“Don’t be yourself—be someone a little nicer.”

The second earliest instance located by QI appeared in “The Spokesman-Review” of Washington as a filler item within an advertisement section called “Shop With Sue” in October 1964. No attribution was specified. 2

Thus, the quip was circulating as an anonymous joke by 1964.

Below are additional selected citations in chronological order.

Continue reading Don’t Be Yourself—Be Someone a Little Nicer

Notes:

  1. 1964 May 31, Hobbs Daily News-Sun, Chatter by Leata McQuiston, Quote Page 8, Column 4, Hobbs, New Mexico. (Newspapers_com)
  2. 1964 October 29, The Spokesman-Review, Shop With Sue (Filler item within advertisement), Quote Page 5, Column 8, Spokane, Washington. (Newspapers_com)

Our Homes Are Our Prisons; Let Us Find Freedom in Their Decoration

Coco Chanel? Gabrielle Chanel? Pierre Reverdy? Apocryphal?

Dear Quote Investigator: People spend many hours in their homes. The fashion icon Coco Chanel (Gabrielle Chanel) recommended beautifying one’s abode. She said something like this:

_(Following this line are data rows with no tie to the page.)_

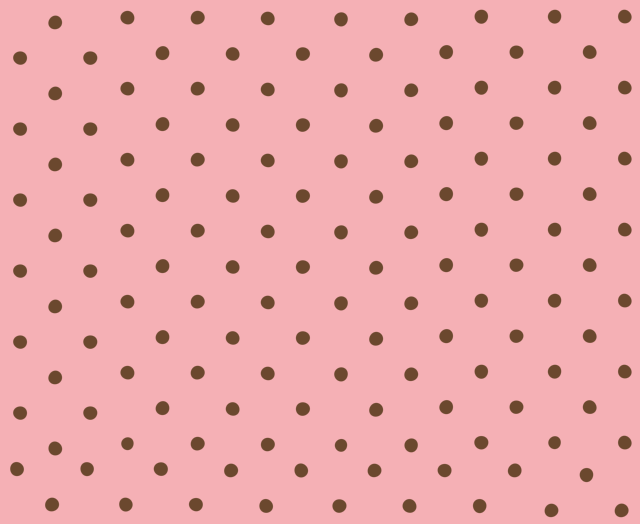
Give the GLSL for this pattern, as a WebGL 2 fragment shader.

```glsl
#version 300 es
precision highp float;
// Staggered brown polka dots on pink, pieced from slightly misaligned strips.

// Lengths are fractions of the canvas width.
#define PANEL_WIDTH 0.3337   // six dot columns and a small seam
#define COLUMN_STEP 0.0548
#define ROW_STEP 0.05547
#define FIRST_COLUMN -0.1345
#define DOT_RADIUS 0.0107
#define WOBBLE 0.022
#define BOTTOM_ROW 0.7884    // depth of the last row
#define PINK vec3(0.962, 0.690, 0.710)
#define BROWN vec3(0.420, 0.282, 0.180)

uniform vec2 u_resolution;
out vec4 fragColor;

float hash(vec2 p) {
    return fract(sin(dot(p, vec2(127.1, 311.7))) * 43758.5453);
}

// Centre of a dot, measured from the top left corner.
vec2 dotCentre(int column, int row) {
    int strip = column / 3;
    float x = FIRST_COLUMN + float(column / 6) * PANEL_WIDTH
            + float(column % 6) * COLUMN_STEP;
    if (strip < 2) x += 0.0016;

    // Main cloth: each strip of three columns has its own vertical slip.
    float top = strip < 2 ? 0.0352
              : strip < 5 ? 0.0276 + 0.0013 * float(strip - 2)
              : 0.0260;
    float y = top + float(row) * ROW_STEP;

    // The last two rows form a band shifted up and to the left.
    if (row > 12) {
        bool outer = strip < 2 || strip > 5;
        x -= outer ? 0.0050 : 0.0026;
        y = BOTTOM_ROW + float(row - 14) * ROW_STEP;
        if (strip > 2) y += 0.0022;
        if (strip > 5) y += 0.0070;
    }
    return vec2(x, y);
}

// Signed distance to a slightly hand-cut dot.
float dotDistance(vec2 offset, int column, int row) {
    vec2 seed = vec2(float(column), row > 11 ? float(row) : 0.0);
    float turn = 6.2832 * hash(seed);
    float angle = atan(offset.y, offset.x + 1e-6);
    float shape = 1.0 + WOBBLE * (sin(2.0 * angle + turn)
                + 0.6 * sin(3.0 * angle - 2.0 * turn)
                + hash(seed + 7.3) - 0.5);
    // Dots at the panel seams are smaller just above the bottom band.
    if (row == 12 && column % 6 == 0) shape *= 0.92;
    return length(offset) - DOT_RADIUS * shape;
}

void main() {
    vec2 p = vec2(gl_FragCoord.x, u_resolution.y - gl_FragCoord.y) / u_resolution.x;
    int nearColumn = int(floor((p.x - FIRST_COLUMN) * 6.0 / PANEL_WIDTH));
    int nearRow = int(floor(p.y / ROW_STEP));

    // Nearest dot among the neighbouring staggered sites.
    float d = 1.0;
    for (int i = -1; i <= 2; i++) {
        for (int k = -2; k <= 2; k++) {
            int column = nearColumn + i;
            int row = nearRow + k;
            if (row < 0 || row > 14 || (column + row) % 2 != 0) continue;
            d = min(d, dotDistance(p - dotCentre(column, row), column, row));
        }
    }

    float edge = 0.75 / u_resolution.x;
    float ink = 1.0 - smoothstep(-edge, edge, d);
    fragColor = vec4(mix(PINK, BROWN, ink), 1.0);
}
```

Our homes are our prisons; one finds liberty in their decoration.

This saying resonates powerfully in 2020 because of the Covid-19 restrictions. Would you please help me to find the original version in French?

Quote Investigator: In September 1938 “Vogue” magazine of Paris published a two page spread of “Maximes et Sentences” (“Maxims and Sentences”) by Gabrielle Chanel. The following statement appeared among the 31 items. Boldface added to excerpts buy QI: 1

Nos maisons sont nos prisons; sachons y retrouver la liberté dans la façon de les parer.

Here is one possible translation into English:

Our homes are our prisons; let us find freedom in their decoration.

Below is one additional citation followed by the conclusion.

Continue reading Our Homes Are Our Prisons; Let Us Find Freedom in Their Decoration

Notes:

  1. 1938 Septembre (September), Vogue, Maximes et Sentences (Maxims and Sentences) by Gabrielle Chanel, Quote Page 57, Condé Nast, Paris, France. (BNF Gallica Bibliothèque nationale de France) link

We Must Walk Consciously Only Part Way Toward Our Goal, and Then Leap in the Dark To Our Success

Henry David Thoreau? William Ellery Channing? Apocryphal?

Dear Quote Investigator: When you are pursuing a goal you should be guided by conscious and unconscious thoughts. These two complementary elements will each take you part of the way to the goal. As you approach the objective you must make a leap in the dark to attain success.

Philosopher and poet Henry David Thoreau said something like this. Would you please help me to find a citation.

Quote Investigator: On March 11, 1859 Thoreau wrote the following in his journal. Boldface added to excepts by QI: 1

We must walk consciously only part way toward our goal, and then leap in the dark to our success.

Below are additional selected citations in chronological order.

Continue reading We Must Walk Consciously Only Part Way Toward Our Goal, and Then Leap in the Dark To Our Success

Notes:

  1. 1906, The Writings of Henry David Thoreau, Edited by Bradford Torrey, Journal: March 2, 1859 to November 30, 1859, Volume 12, Date: March 11, 1859, Start Page 35, Quote Page 39, Houghton Mifflin and Company, Boston, Massachusetts. (Google Books Full View) link